The experience behind the exhibition is a perception of the material unity of the human body as well as other organic and inorganic bodies. After spending months in sanatoriums, where existence was focused on non-linguistic and more physiological processes, the experience of time around Ketola began to bend and distance itself from more conventional notions. New kinds of material, and time pulses, such as the earth’s geological and hydrological cycles, seemed to come as new temporal measurements. The artwork’s text approaches the sickness of different bodies, such as the earth and the human body, as a single entity.
The work, A Spring, gives a pictorial form to Ketola’s poems and focuses especially on the experience of recovery. The work was done in connection with an artist residency in Paimio’s former sanatorium. However, A Spring does not depict a sanatorium but strives to create a world of its own, which could be located anywhere. Seen in the work are a kind of spoken-word singers who repeat the vocabulary of the poems. The archaic lament tradition’s communal way of dealing with worry physically and through words has also inspired the artwork. In the tradition a conflict is in a way lived through lamenting, singing words.
Johanna Ketola (born 1978) graduated from the Department of Time and Space at the Academy of Fine Arts, University of the Arts and from the Department of Photography at the Lahti Institute of Design and studied photography at the Gerrit Rietveld Academy in the Netherlands. Ketola works with the mediums of video, installation, photography, and text.
Musician-producer Petri Alanko created the sound design of the artwork. Anna Pöllänen did the lighting of the exhibition. Jessie Bullivant, Satu Herrala, Sari Hiltunen, Johanna Ketola, Sara Salamäki, Johanna Sipilä, Reetta Sironen and Asiya Wadud perform in the artwork.
The work has been supported by the Finnish Cultural Foundation, Arts Promotion Centre Taike, the Kone Foundation and The Promotion Centre for Audiovisual Culture AVEK as well as HIAP – Helsinki International Artist Programme, the Paimio Sanatorium Foundation, and the Wihuri Foundation in the form of residencies.
The artist would like to thank: Janina Ahlfors, Petri Alanko, A. Andersson, Martin Born, Jessie Bullivant, CaConrad, Satu Herrala, Sari Hiltunen, Tiina Hirvonen, Matti Huttunen, Pilvi Hyväri, Ella-Noora Koikkalainen, Muriel Kuoppala, Raili Kyntäjä, Sirpa Laaksonen, Astri Laitinen, Katja Lautamatti, Kristina Marenk, Silja Mäki, Jaakko Pallasvuo, Mika Palonen, Eleonora Pecoraro, Johanna Sipilä, Reetta Sironen, Guido van der Werve, and Asiya Wadud as well as Monitoimitila O.

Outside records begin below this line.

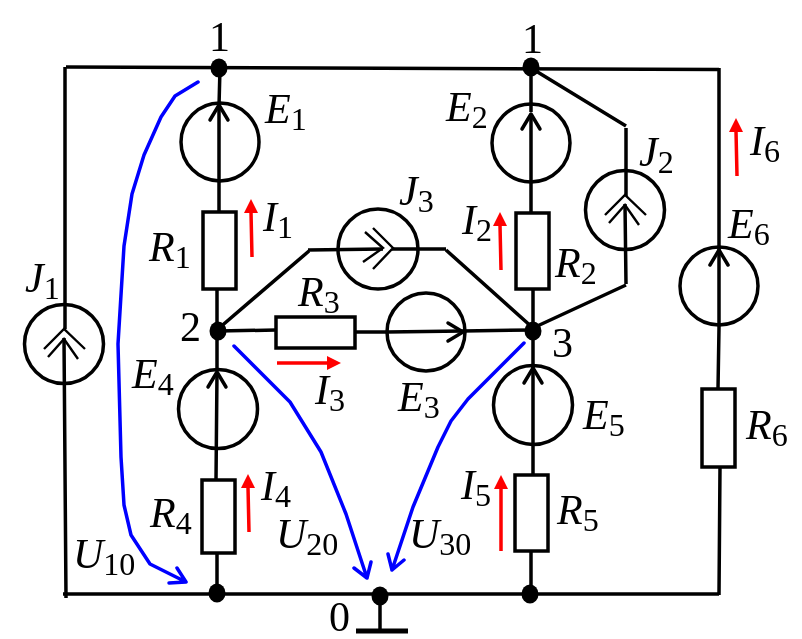
<!DOCTYPE html>
<html lang="en">
<head>
<meta charset="utf-8">
<title>Circuit diagram</title>
<style>
:root { --ink: #000; --paper: #fff; --current: #f00; --voltage: #00f; }
* { box-sizing: border-box; }
body { margin: 0; overflow: hidden; background: var(--paper); }
.circuit { position: relative; width: 802px; height: 639px; overflow: hidden; background: var(--paper); color: var(--ink); }
.drawing { position: absolute; inset: 0; display: block; }
.wires, .sources, .resistors, .emf-arrows, .voltages { fill: none; stroke: var(--ink); stroke-width: 3.5; stroke-linejoin: round; }
.sources, .resistors { stroke-width: 3.5; }
.resistors { stroke-linejoin: miter; fill: var(--paper); }
.emf-arrows { stroke-linecap: round; }
.chevrons { fill: none; stroke: var(--ink); stroke-width: 2.4; }
.ground { stroke: var(--ink); stroke-width: 5; }
.voltages { stroke: var(--voltage); stroke-linecap: round; }
.currents { stroke: var(--current); stroke-width: 3.5; fill: var(--current); }
.label { position: absolute; left: var(--x); top: calc(var(--y) - 34px); font: 42px/40px "Liberation Serif", "Times New Roman", serif; white-space: nowrap; }
.label i { font-style: italic; }
.label sub { position: relative; top: 7px; font-size: 32px; line-height: 0; vertical-align: baseline; }
</style>
</head>
<body>
<main class="circuit">
<svg class="drawing" width="802" height="639" viewBox="0 0 802 639" role="img" aria-label="Electrical circuit with voltage sources, current sources and resistors">
  <defs>
    <path id="emf-head" d="M-9 15L0 0L9 15"/>
    <path id="double-chevron" d="M-20 20L0 0L21 20M-16 28L0 10L14 30"/>
    <path id="current-head" d="M-7 14L0 0L7 14Z" stroke="none"/>
  </defs>

  <g class="wires">
    <path d="M66 67L719 69.5"/>
    <path d="M65 67V329M64 338L66 598"/>
    <path d="M63 594H719"/>
    <path d="M719 68V328L718 389M720 467L719 595"/>
    <path d="M220 68L219 106V212M217 290V368M217 372L216 480M217 554V594"/>
    <path d="M531 68V112M531 116V212M533 290V368M533 370V475M531 552V594"/>
    <path d="M531 68L626 126M626 128V196M625 204L626 284M626 285L533 328"/>
    <path d="M218 329L309 251M308 250L383 249M392 249H446M446 250L533 328"/>
    <path d="M218 331L276 330M355 332H387L463 331L533 330"/>
    <path d="M380 596V631"/>
  </g>

  <g class="sources">
    <circle cx="220" cy="142" r="39"/>
    <circle cx="531" cy="143" r="39"/>
    <circle cx="378" cy="249" r="40"/>
    <circle cx="625" cy="210" r="39.5"/>
    <circle cx="719" cy="286" r="39"/>
    <circle cx="64" cy="344" r="39.5"/>
    <circle cx="426" cy="332" r="39"/>
    <circle cx="218" cy="409" r="39.5"/>
    <circle cx="533" cy="405" r="39.5"/>
  </g>

  <g class="emf-arrows">
    <use href="#emf-head" x="219" y="105"/>
    <use href="#emf-head" x="531" y="114"/>
    <use href="#emf-head" x="719" y="250"/>
    <use href="#emf-head" x="217" y="372"/>
    <use href="#emf-head" x="533" y="368"/>
    <use href="#emf-head" transform="translate(463 332) rotate(90)"/>
  </g>

  <g class="chevrons">
    <use href="#double-chevron" x="64" y="329"/>
    <use href="#double-chevron" x="625" y="195"/>
    <use href="#double-chevron" transform="translate(393 248) rotate(90)"/>
  </g>

  <g class="resistors">
    <rect x="203" y="212" width="33" height="77"/>
    <rect x="516" y="213" width="33" height="76"/>
    <rect x="276" y="317" width="79" height="31"/>
    <rect x="202" y="480" width="33" height="73"/>
    <rect x="515" y="475" width="33" height="76"/>
    <rect x="702" y="389" width="33" height="78"/>
  </g>

  <g class="nodes">
    <ellipse cx="219" cy="68" rx="8.5" ry="9.5"/>
    <ellipse cx="531" cy="67" rx="8.5" ry="9.5"/>
    <ellipse cx="218" cy="331" rx="8.5" ry="9.5"/>
    <ellipse cx="533" cy="331" rx="8.5" ry="9.5"/>
    <ellipse cx="217" cy="593" rx="8.5" ry="9.5"/>
    <ellipse cx="380" cy="596" rx="8.5" ry="9.5"/>
    <ellipse cx="530" cy="594" rx="8.5" ry="9.5"/>
  </g>
  <path class="ground" d="M356 631H408"/>

  <g class="currents">
    <path d="M252 257L251 212M501 270L500 225M737 176L736 131M249 532L248 487M501 551V488M277 363H327"/>
    <use href="#current-head" x="251" y="199"/>
    <use href="#current-head" x="500" y="212"/>
    <use href="#current-head" x="736" y="118"/>
    <use href="#current-head" x="248" y="474"/>
    <use href="#current-head" x="501" y="475"/>
    <use href="#current-head" transform="translate(341 363) rotate(90)"/>
  </g>

  <g class="voltages">
    <path d="M198 82L175 96L161 117L144 155L132 194L124 246L118 344L121 457L124 505L131 535L150 564L186 582M177 568L186 582L169 583"/>
    <path d="M234 346L290 402L321 452L346 514L367 578M354 568L367 578L371 562"/>
    <path d="M524 343L468 399L451 421L438 447L413 507L392 570M388 554L392 570L404 560"/>
  </g>
</svg>

<span class="label" style="--x:209px;--y:51px">1</span>
<span class="label" style="--x:522px;--y:53px">1</span>
<span class="label" style="--x:180px;--y:341px">2</span>
<span class="label" style="--x:552px;--y:357px">3</span>
<span class="label" style="--x:329px;--y:631px">0</span>

<span class="label" style="--x:265px;--y:123px"><i>E</i><sub>1</sub></span>
<span class="label" style="--x:446px;--y:121px"><i>E</i><sub>2</sub></span>
<span class="label" style="--x:398px;--y:411px"><i>E</i><sub>3</sub></span>
<span class="label" style="--x:132px;--y:388px"><i>E</i><sub>4</sub></span>
<span class="label" style="--x:583px;--y:429px"><i>E</i><sub>5</sub></span>
<span class="label" style="--x:728px;--y:238px"><i>E</i><sub>6</sub></span>

<span class="label" style="--x:25px;--y:292px"><i>J</i><sub>1</sub></span>
<span class="label" style="--x:639px;--y:166px"><i>J</i><sub>2</sub></span>
<span class="label" style="--x:399px;--y:205px"><i>J</i><sub>3</sub></span>

<span class="label" style="--x:149px;--y:261px"><i>R</i><sub>1</sub></span>
<span class="label" style="--x:555px;--y:277px"><i>R</i><sub>2</sub></span>
<span class="label" style="--x:298px;--y:306px"><i>R</i><sub>3</sub></span>
<span class="label" style="--x:150px;--y:527px"><i>R</i><sub>4</sub></span>
<span class="label" style="--x:557px;--y:524px"><i>R</i><sub>5</sub></span>
<span class="label" style="--x:746px;--y:439px"><i>R</i><sub>6</sub></span>

<span class="label" style="--x:263px;--y:231px"><i>I</i><sub>1</sub></span>
<span class="label" style="--x:462px;--y:234px"><i>I</i><sub>2</sub></span>
<span class="label" style="--x:315px;--y:404px"><i>I</i><sub>3</sub></span>
<span class="label" style="--x:261px;--y:500px"><i>I</i><sub>4</sub></span>
<span class="label" style="--x:461px;--y:499px"><i>I</i><sub>5</sub></span>
<span class="label" style="--x:750px;--y:155px"><i>I</i><sub>6</sub></span>

<span class="label" style="--x:73px;--y:568px"><i>U</i><sub>10</sub></span>
<span class="label" style="--x:276px;--y:548px"><i>U</i><sub>20</sub></span>
<span class="label" style="--x:409px;--y:548px"><i>U</i><sub>30</sub></span>
</main>
</body>
</html>
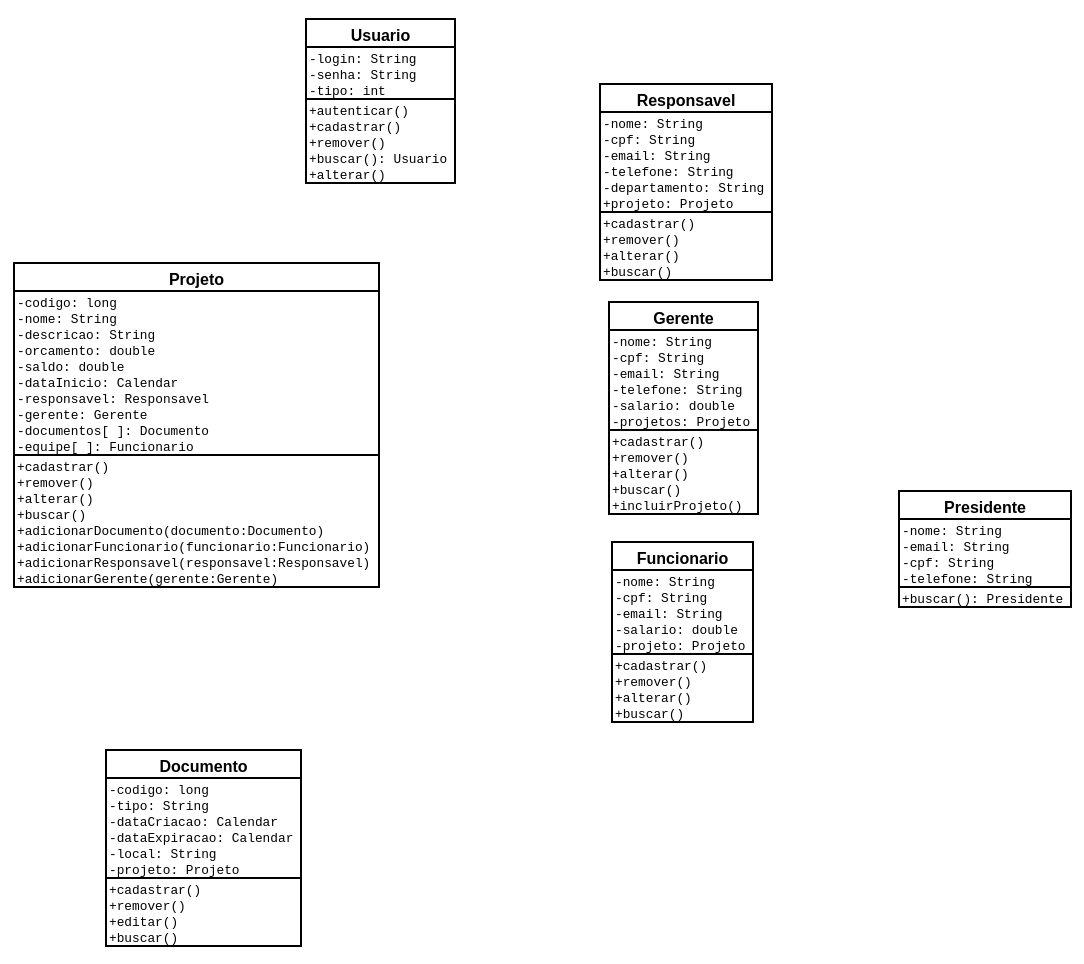
<!DOCTYPE html>
<html lang="pt">
<head>
<meta charset="utf-8">
<title>Diagrama de classes</title>
<style>
:root {
  --paper: #ffffff;
  --ink: #000000;
  --stroke: 2px solid var(--ink);
}
* { box-sizing: border-box; margin: 0; padding: 0; }
body { background: var(--paper); }
.diagram {
  position: relative;
  width: 1084px;
  height: 964px;
  overflow: hidden;
  background: var(--paper);
  color: var(--ink);
}
.class-box {
  position: absolute;
  display: flex;
  flex-direction: column;
  border: var(--stroke);
}
.class-box h2 {
  height: 26px;
  padding-top: 7px;
  font: bold 16px/18px "Liberation Sans", Arial, sans-serif;
  text-align: center;
}
.class-box ul {
  list-style: none;
  border-top: var(--stroke);
  padding: 4px 0 0 2px;
  font: 12.8px/16px "Liberation Mono", "Courier New", monospace;
  white-space: nowrap;
}
.class-box li:last-child { margin-bottom: -2px; }
.usuario { left: 305px; top: 18px; width: 151px; }
.responsavel { left: 599px; top: 83px; width: 174px; }
.projeto { left: 13px; top: 262px; width: 367px; }
.gerente { left: 608px; top: 301px; width: 151px; }
.funcionario { left: 611px; top: 541px; width: 143px; }
.presidente { left: 898px; top: 490px; width: 174px; }
.documento { left: 105px; top: 749px; width: 197px; }
</style>
</head>
<body>
<main class="diagram">
  <section class="class-box usuario">
    <h2>Usuario</h2>
    <ul class="attributes">
      <li>-login: String</li>
      <li>-senha: String</li>
      <li>-tipo: int</li>
    </ul>
    <ul class="methods">
      <li>+autenticar()</li>
      <li>+cadastrar()</li>
      <li>+remover()</li>
      <li>+buscar(): Usuario</li>
      <li>+alterar()</li>
    </ul>
  </section>

  <section class="class-box responsavel">
    <h2>Responsavel</h2>
    <ul class="attributes">
      <li>-nome: String</li>
      <li>-cpf: String</li>
      <li>-email: String</li>
      <li>-telefone: String</li>
      <li>-departamento: String</li>
      <li>+projeto: Projeto</li>
    </ul>
    <ul class="methods">
      <li>+cadastrar()</li>
      <li>+remover()</li>
      <li>+alterar()</li>
      <li>+buscar()</li>
    </ul>
  </section>

  <section class="class-box projeto">
    <h2>Projeto</h2>
    <ul class="attributes">
      <li>-codigo: long</li>
      <li>-nome: String</li>
      <li>-descricao: String</li>
      <li>-orcamento: double</li>
      <li>-saldo: double</li>
      <li>-dataInicio: Calendar</li>
      <li>-responsavel: Responsavel</li>
      <li>-gerente: Gerente</li>
      <li>-documentos[ ]: Documento</li>
      <li>-equipe[ ]: Funcionario</li>
    </ul>
    <ul class="methods">
      <li>+cadastrar()</li>
      <li>+remover()</li>
      <li>+alterar()</li>
      <li>+buscar()</li>
      <li>+adicionarDocumento(documento:Documento)</li>
      <li>+adicionarFuncionario(funcionario:Funcionario)</li>
      <li>+adicionarResponsavel(responsavel:Responsavel)</li>
      <li>+adicionarGerente(gerente:Gerente)</li>
    </ul>
  </section>

  <section class="class-box gerente">
    <h2>Gerente</h2>
    <ul class="attributes">
      <li>-nome: String</li>
      <li>-cpf: String</li>
      <li>-email: String</li>
      <li>-telefone: String</li>
      <li>-salario: double</li>
      <li>-projetos: Projeto</li>
    </ul>
    <ul class="methods">
      <li>+cadastrar()</li>
      <li>+remover()</li>
      <li>+alterar()</li>
      <li>+buscar()</li>
      <li>+incluirProjeto()</li>
    </ul>
  </section>

  <section class="class-box funcionario">
    <h2>Funcionario</h2>
    <ul class="attributes">
      <li>-nome: String</li>
      <li>-cpf: String</li>
      <li>-email: String</li>
      <li>-salario: double</li>
      <li>-projeto: Projeto</li>
    </ul>
    <ul class="methods">
      <li>+cadastrar()</li>
      <li>+remover()</li>
      <li>+alterar()</li>
      <li>+buscar()</li>
    </ul>
  </section>

  <section class="class-box presidente">
    <h2>Presidente</h2>
    <ul class="attributes">
      <li>-nome: String</li>
      <li>-email: String</li>
      <li>-cpf: String</li>
      <li>-telefone: String</li>
    </ul>
    <ul class="methods">
      <li>+buscar(): Presidente</li>
    </ul>
  </section>

  <section class="class-box documento">
    <h2>Documento</h2>
    <ul class="attributes">
      <li>-codigo: long</li>
      <li>-tipo: String</li>
      <li>-dataCriacao: Calendar</li>
      <li>-dataExpiracao: Calendar</li>
      <li>-local: String</li>
      <li>-projeto: Projeto</li>
    </ul>
    <ul class="methods">
      <li>+cadastrar()</li>
      <li>+remover()</li>
      <li>+editar()</li>
      <li>+buscar()</li>
    </ul>
  </section>
</main>
</body>
</html>
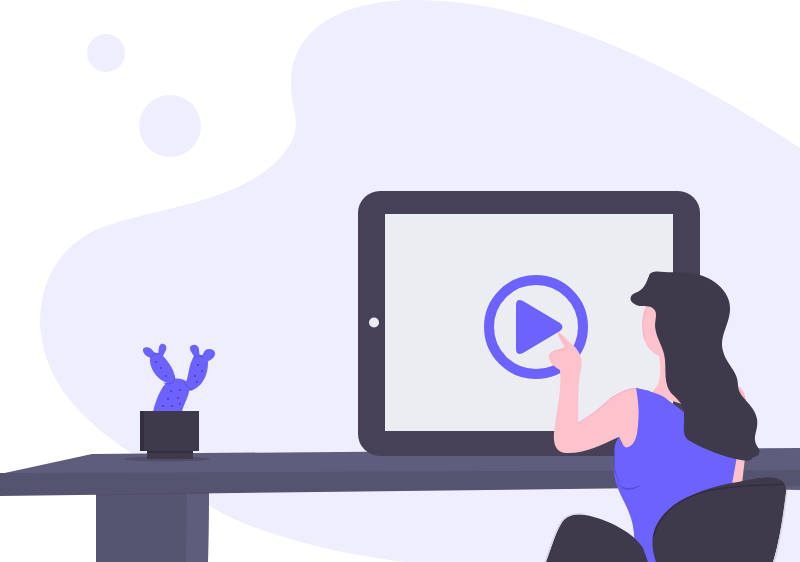
<!DOCTYPE html>
<html lang="en">
<head>
<meta charset="utf-8">
<title>Watching a video at the desk</title>
<style>
:root {
  --paper: #ffffff;
  --haze: #efeeff;
  --haze-dot: #efeeff;
  --accent: #6c63ff;
  --accent-dark: #5048c8;
  --frame: #474157;
  --screen: #ebedf2;
  --desk-top: #5f5d7e;
  --desk-front: #555470;
  --desk-leg: #565571;
  --desk-side: #5f5d7c;
  --pot: #3f3d56;
  --pot: #3f394c;
  --dark: #3f394c;
  --skin: #fdc2cc;
  --skin-shade: #f5afbd;
}
html, body { margin: 0; background: var(--paper); }
body { width: 800px; height: 562px; overflow: hidden; }
svg { display: block; }
.haze { fill: var(--haze); }
.accent { fill: var(--accent); }
.dark { fill: var(--dark); }
.skin { fill: var(--skin); }
.frame { fill: var(--frame); }
.shade { fill: none; stroke: var(--accent-dark); stroke-width: 1; stroke-linecap: round; opacity: .7; }
.rim { fill: none; stroke: #d9d7e2; stroke-width: 1.5; }
</style>
</head>
<body>
<svg width="800" height="562" viewBox="0 0 800 562" role="img" aria-label="Woman at a desk touching the play button on a large tablet">
  <defs>
    <circle id="spine" r="1.1" fill="#4a43b8"/>
  </defs>

  <g id="backdrop" class="haze">
    <path d="M800 148C700 82 555 0 415 0C335 0 288 34 291 88C292 106 298 116 295 132C291 150 272 170 244 184C196 208 140 212 98 229C60 246 40 280 40 322C42 385 88 426 142 460C185 490 215 515 262 530C310 547 360 556 403 562H800Z"/>
    <circle cx="106" cy="53" r="19"/>
    <circle cx="170" cy="126" r="31"/>
  </g>

  <g id="desk">
    <path fill="var(--desk-leg)" d="M96 490H209L208 562H96Z"/>
    <path fill="var(--desk-side)" d="M187 490H209L208 562H186Z"/>
    <path fill="var(--desk-top)" d="M92 454L800 448V490L0 474Z"/>
    <path fill="var(--desk-front)" d="M0 473L800 470V486L0 496Z"/>
    <path fill="none" stroke="#4b4963" stroke-width="1" opacity=".6" d="M96 495L209 493"/>
  </g>

  <g id="tablet">
    <rect class="frame" x="358" y="191" width="342" height="265" rx="22"/>
    <rect x="385" y="214" width="288" height="217" fill="var(--screen)"/>
    <circle cx="374" cy="322.500" r="5" fill="var(--screen)"/>
    <circle cx="536" cy="327" r="47" fill="none" stroke="var(--accent)" stroke-width="10"/>
    <path class="accent" d="M516 305Q516 298 523 301L560 323Q565 327 560 331L523 353Q516 356 516 349Z"/>
  </g>

  <g id="cactus">
    <ellipse cx="167" cy="459" rx="43" ry="2.500" fill="#504e69"/>
    <g class="accent">
      <path d="M153 412C157 396 163 382 173 379C184 377 192 383 189 392C187 400 183 406 182 412Z"/>
      <path d="M174 384C162 384 152 374 150 362C149 352 158 350 164 357C171 365 177 374 174 384Z"/>
      <path d="M184 386C189 379 188 366 193 358C199 352 208 355 208 363C208 378 199 391 187 391Z"/>
      <path d="M155 359C147 358 142 353 143 349C145 346 151 347 153 351L158 355Z"/>
      <path d="M158 357C159 351 158 346 161 344C166 343 168 348 165 352L162 358Z"/>
      <path d="M195 360C194 354 189 351 190 347C193 343 199 345 199 350L200 358Z"/>
      <path d="M201 359C203 354 204 349 209 349C215 349 217 354 213 358C210 361 207 361 205 364Z"/>
    </g>
    <path class="shade" d="M164 383Q170 386 174 381Q176 378 174 375M184 382Q187 388 192 390M151 357Q155 352 160 354M193 358Q197 354 203 357"/>
    <g>
      <use href="#spine" x="171" y="391"/><use href="#spine" x="180" y="390"/>
      <use href="#spine" x="168" y="399"/><use href="#spine" x="178" y="398"/>
      <use href="#spine" x="163" y="406"/><use href="#spine" x="172" y="406"/><use href="#spine" x="180" y="404"/>
      <use href="#spine" x="156" y="362"/><use href="#spine" x="161" y="368"/><use href="#spine" x="166" y="376"/>
      <use href="#spine" x="198" y="365"/><use href="#spine" x="202" y="371"/><use href="#spine" x="195" y="376"/><use href="#spine" x="197" y="382"/>
    </g>
    <rect x="147" y="448" width="46" height="11" fill="var(--pot)"/>
    <rect x="140" y="411" width="59" height="40" fill="var(--pot)"/>
    <path d="M140 411H144V451H140ZM147 451H193V453H147Z" fill="#332e3f"/>
  </g>

  <g id="woman">
    <path class="skin" d="M735 385C742 386 746 394 746 404L747 440L742 484L730 486Z"/>
    <path class="skin" d="M646 306C641 315 642 327 644 338C646 347 652 353 659 356C661 368 661 378 657 386L651 394L700 410L696 300Z"/>
    <path class="accent" d="M636 388C648 391 660 393 668 400L700 424L738 450C736 462 734 473 732 484L690 505L656 562H632C636 543 635 526 628 510C622 496 613 484 614 466C614 448 630 440 634 420Z"/>
    <path class="skin" d="M558 332C565 336 569 342 575 347C581 354 583 361 581 369C577 386 579 404 578 423C591 417 601 405 611 398C620 392 628 388 637 388C640 404 639 420 637 434C635 444 629 449 624 447L619 437C601 445 584 454 565 453C556 452 553 444 554 433C556 412 562 391 560 370C553 366 548 361 549 356C551 350 558 351 564 347C562 342 558 337 558 332Z"/>
    <path fill="none" stroke="var(--skin-shade)" stroke-width="1" d="M549 356Q552 350 560 350Q567 351 567 345L559 334M637 388Q625 389 611 398Q597 412 578 423M620 438Q624 446 625 447M646 310Q640 324 645 340M737 386Q745 392 746 405"/>
    <path class="accent" d="M636 388L650 391L643 426L634 455L618 470C612 455 614 443 619 437C621 442 623 447 627 448C634 446 637 438 638 429C640 414 638 400 636 388Z"/>
    <path class="shade" d="M618 485Q627 492 640 486M622 488Q632 492 637 486M615 452Q612 468 619 482"/>
    <path class="dark" d="M649 276C650 271 657 271 664 272C677 273 690 271 703 276C719 282 731 295 730 310C729 326 719 336 723 351C726 364 738 371 738 385C738 398 754 403 757 419C759 432 750 437 759 449C761 454 757 457 753 457C751 462 746 461 741 460C724 457 703 449 688 440C681 434 685 425 684 414C685 405 677 399 671 393C664 384 666 372 665 360C664 347 656 339 655 326C655 318 659 311 651 307C645 305 639 308 633 303C629 300 630 295 635 293C644 290 646 283 649 276Z"/>
  </g>

  <g id="chair">
    <path class="dark" d="M546 562C551 549 555 534 561 524C566 514 575 513 585 515C608 519 634 533 643 548L648 562Z"/>
    <path class="rim" d="M545 562C550 549 554 534 560 524C565 514 575 513 585 514"/>
    <path class="dark" d="M656 562C650 544 651 529 663 516C682 496 710 486 738 482C752 479 766 476 776 478C784 480 787 486 786 494C783 517 780 539 773 562Z"/>
    <path fill="none" stroke="#332e3f" stroke-width="1.500" d="M654 536C658 516 675 502 697 494C720 486 752 486 784 484"/>
    <path class="rim" d="M787 490C784 515 781 539 774 562"/>
  </g>
</svg>
</body>
</html>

For G, As Ground – A Spring
28 October–20 November 2022
Photographic Gallery Hippolyte
Image: Johanna Ketola, A Spring, video still, 2022